According to the indictment, Rosa spent proceeds from the second deal “to make the down payment and subsequent mortgage payments on a residence in California.” On March 9, 2020, the NW Riverside News reported that Rosa and fashion model Helena Severin had purchased a five-bedroom house in Riverside, Calif., for $1.135 million.
On Jan. 29, 2021, Artnet broke news that a Pettibon being shopped to art advisors on the secondary market was raising suspicions. Dealers were reportedly made uneasy by irregularities in the work — what Artnet described as “seemingly strange yellow-greens blended into Pettibon’s normal cobalt blues,” misplacement of text and a too-careful signature.
The article referred to “multiple sources” who maintained that Rosa purloined an unfinished work from Pettibon’s studio, “allegedly finished the work” and “consigned it to the secondary market as the owner, as if it were a genuine item.”
Rosa reacted to the news by messaging his co-conspirator: “The secret is out.”
A couple days later, according to the indictment, Rosa emailed Pettibon and said that the work was an “overpainted print.”
Weeks after the Artnet exposure, Rosa fled the United States. A few months later, the Riverside home he shared with Severin was sold. The indictment alleges that an attempt was made to “transfer the funds abroad.”

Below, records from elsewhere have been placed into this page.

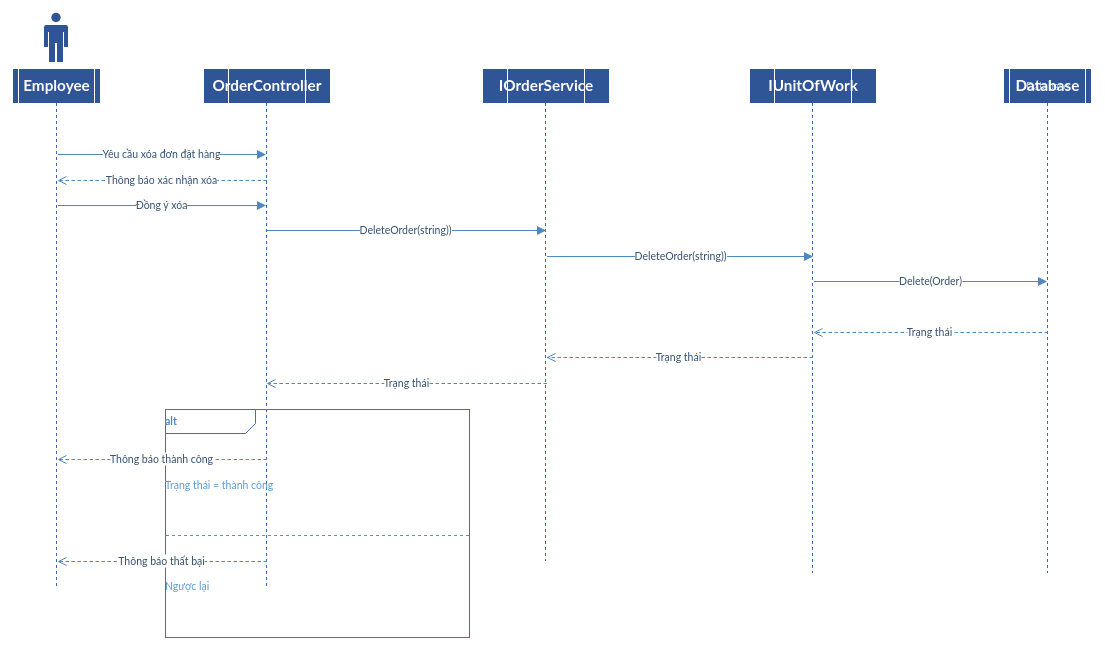
<!DOCTYPE html>
<html lang="vi">
<head>
<meta charset="utf-8">
<title>Sequence diagram: xóa đơn đặt hàng</title>
<style>
:root {
  --navy: #2f5597;
  --lifeline: #3b67b0;
  --message: #4f88bf;
  --label: #34506f;
  --guard: #5b9bd5;
  --frame: #4a6fa5;
  --paper: #ffffff;
}
* { box-sizing: border-box; }
html, body { margin: 0; }
body { background: var(--paper); }
.diagram {
  position: relative;
  width: 1105px;
  height: 650px;
  overflow: hidden;
  background: var(--paper);
  font-family: Lato, "Open Sans", sans-serif;
}
.connectors { position: absolute; left: 0; top: 0; display: block; }
.lifelines { stroke: var(--lifeline); stroke-dasharray: 3 3; }
.calls, .returns { stroke: var(--message); }
.returns { stroke-dasharray: 3.5 2.5; }
.call-head { fill: var(--message); }
.return-head { fill: none; stroke: var(--message); }
.fragment { fill: none; stroke: var(--frame); }
.divider { stroke: var(--frame); stroke-dasharray: 3 3; opacity: .8; }
.actor { fill: var(--navy); }

.participant {
  --bar-inset: 24px;
  position: absolute;
  left: var(--x);
  top: 69px;
  width: 126px;
  height: 34px;
  padding-bottom: 2px;
  background: var(--navy);
  color: var(--paper);
  display: flex;
  align-items: center;
  justify-content: center;
}
.participant.narrow { --bar-inset: 5px; width: 87px; }
.participant::before {
  content: "";
  position: absolute;
  top: 0;
  bottom: 0;
  left: var(--bar-inset);
  right: var(--bar-inset);
  border: solid var(--paper);
  border-width: 0 1px;
}
.title {
  position: relative;
  font-size: 15.3px;
  line-height: 18px;
  font-weight: 700;
  white-space: nowrap;
}
.type-name {
  position: absolute;
  left: 0;
  width: 100%;
  top: 11px;
  text-align: center;
  font-size: 10.5px;
  line-height: 13px;
  opacity: .65;
}
.message {
  position: absolute;
  left: var(--x);
  top: var(--y);
  transform: translate(-50%, -50%);
  background: var(--paper);
  color: var(--label);
  font-size: 10.5px;
  line-height: 13px;
  white-space: nowrap;
}
.guard {
  position: absolute;
  left: 165px;
  top: var(--y);
  transform: translateY(-50%);
  color: var(--guard);
  font-size: 10.5px;
  line-height: 13px;
  white-space: nowrap;
}
.guard.operator { color: var(--message); font-weight: 700; }
</style>
</head>
<body>
<main class="diagram">
  <svg class="connectors" width="1105" height="650" viewBox="0 0 1105 650" aria-hidden="true">
    <defs>
      <polygon id="call-head" class="call-head" points="0,0 -9,-4.5 -9,4.5"/>
      <polyline id="return-head" class="return-head" points="9,-4 1,0 9,4"/>
    </defs>

    <g class="actor">
      <circle cx="56" cy="17.5" r="4.7"/>
      <path d="M46 25H66Q68 25 68 27V47H64V32H63V62H57V43H55V62H49V32H48V47H44V27Q44 25 46 25Z"/>
    </g>

    <g class="lifelines">
      <line x1="56.5" y1="103" x2="56.5" y2="586"/>
      <line x1="266.5" y1="103" x2="266.5" y2="586"/>
      <line x1="545.5" y1="103" x2="545.5" y2="561"/>
      <line x1="812.5" y1="103" x2="812.5" y2="573"/>
      <line x1="1047.5" y1="103" x2="1047.5" y2="573"/>
    </g>

    <g class="fragment">
      <rect x="165.5" y="409.5" width="304" height="228"/>
      <polyline points="165.5,433.5 245.5,433.5 255.5,423.5 255.5,409.5"/>
    </g>
    <line class="divider" x1="166" y1="535.5" x2="469" y2="535.5"/>

    <g class="calls">
      <line x1="58" y1="154.5" x2="258" y2="154.5"/>
      <line x1="58" y1="205.5" x2="258" y2="205.5"/>
      <line x1="267" y1="230.5" x2="538" y2="230.5"/>
      <line x1="547" y1="256.5" x2="805" y2="256.5"/>
      <line x1="814" y1="281.5" x2="1039" y2="281.5"/>
    </g>
    <use href="#call-head" x="266" y="154.5"/>
    <use href="#call-head" x="266" y="205.5"/>
    <use href="#call-head" x="546" y="230.5"/>
    <use href="#call-head" x="813" y="256.5"/>
    <use href="#call-head" x="1047" y="281.5"/>

    <g class="returns">
      <line x1="267" y1="180.5" x2="58" y2="180.5"/>
      <line x1="1048" y1="332.5" x2="814" y2="332.5"/>
      <line x1="813" y1="357.5" x2="547" y2="357.5"/>
      <line x1="547" y1="383.5" x2="268" y2="383.5"/>
      <line x1="267" y1="459.5" x2="58" y2="459.5"/>
      <line x1="267" y1="561.5" x2="58" y2="561.5"/>
    </g>
    <use href="#return-head" x="57.5" y="180.5"/>
    <use href="#return-head" x="813.5" y="332.5"/>
    <use href="#return-head" x="546.5" y="357.5"/>
    <use href="#return-head" x="266.5" y="383.5"/>
    <use href="#return-head" x="57.5" y="459.5"/>
    <use href="#return-head" x="57.5" y="561.5"/>
  </svg>

  <div class="participant narrow" style="--x:13px"><span class="title">Employee</span></div>
  <div class="participant" style="--x:204px"><span class="title">OrderController</span></div>
  <div class="participant" style="--x:483px"><span class="title">IOrderService</span></div>
  <div class="participant" style="--x:750px"><span class="title">IUnitOfWork</span></div>
  <div class="participant narrow" style="--x:1004px"><span class="title">Database</span><span class="type-name">Database</span></div>

  <span class="message" style="--x:161.5px;--y:154px">Yêu cầu xóa đơn đặt hàng</span>
  <span class="message" style="--x:161.5px;--y:180px">Thông báo xác nhận xóa</span>
  <span class="message" style="--x:161.5px;--y:205px">Đồng ý xóa</span>
  <span class="message" style="--x:405.5px;--y:230px">DeleteOrder(string))</span>
  <span class="message" style="--x:680.5px;--y:256px">DeleteOrder(string))</span>
  <span class="message" style="--x:930.5px;--y:281px">Delete(Order)</span>
  <span class="message" style="--x:929.5px;--y:332px">Trạng thái</span>
  <span class="message" style="--x:678.5px;--y:357px">Trạng thái</span>
  <span class="message" style="--x:406.5px;--y:383px">Trạng thái</span>
  <span class="message" style="--x:161.5px;--y:459px">Thông báo thành công</span>
  <span class="message" style="--x:161.5px;--y:561px">Thông báo thất bại</span>

  <span class="guard operator" style="--y:420.5px">alt</span>
  <span class="guard" style="--y:484.5px">Trạng thái = thành công</span>
  <span class="guard" style="--y:585.5px">Ngược lại</span>
</main>
</body>
</html>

Vanity Fair reported Rosa calling a friend during this time and describing himself as “America’s most wanted.” The artist’s undoing may have come when Severin posted an Instagram picture that showed a bottle of Mil Fontes water, a local brand that revealed her location on the Alentejo coast in Portugal.
Earlier this month, Rosa was arrested in Portugal and extradited to the US.
Art world insiders point out that Rosa enjoyed a rapid, if reckless, rise, which made his landing particularly hard to handle — and may have contributed to him taking desperate measures.
Born in Rio de Janeiro, he has said that he and his family later moved to Vienna “because Brazil was so dangerous.” Rosa showed up in Los Angeles around 2010. One early benefactor, Stefan Simchowitz, a collector and gallerist in LA, liked Rosa’s art enough that, at that time, he rented an apartment for Rosa and bought him art supplies in exchange for work.
“I happened to be having dinner with a bunch of friends, including Hugh Grant,” Simchowitz told The Post. “[Rosa] came, was charming and told me he was broke.”
According to Simchowitz, the friendship ended badly, with Rosa failing to deliver on the promised art, even as his gallery shows piled up and prices increased.
“All [Christian] did was take advantage of people,” claimed Simchowitz who said he got into a shoving match with Rosa while being filmed for a German documentary. “There is an idea that artists are always the victims but there are circumstances where artists do not fulfill their obligations. Artists can be very unethical. They can do crazy things and, under the protection of being artists, take unethical stands. Christian was highly unethical. I had to threaten him with litigation. I was able to recover a fraction of the paintings I paid for.”
Rosa wound up being sued by another LA collector over undelivered art that is described in the legal complaint as “six works … estimated to be in excess of $400,000” that had been promised in exchange for “use or occupancy of plaintiff’s art studio.”
According to a knowledgeable source: “We had to seize Christian’s Ferrari through a court order. It was in a garage with a [large] photo of Arnold Schwarzenegger oiled down during his body-building days.”
That lawsuit was filed in 2014 and the following year, according to Vanity Fair, Rosa “closed on a new 11,000-square-foot studio space” in downtown LA. A-listers like Jay-Z and Leonardo DiCaprio were collecting his work. In 2014, a piece of his fetched $209,000 at Christies. Hort believes Rosa “lived at that level” — that of an artist whose work routinely sells in the six figures
“Then the market crashed,” Hort added. Rosa’s works were going for more like $30,000. “He got stuck. He got stupid.”
Still, considering Rosa’s talents, Simchowitz said: “How this guy f—–d it up is beyond imagination.”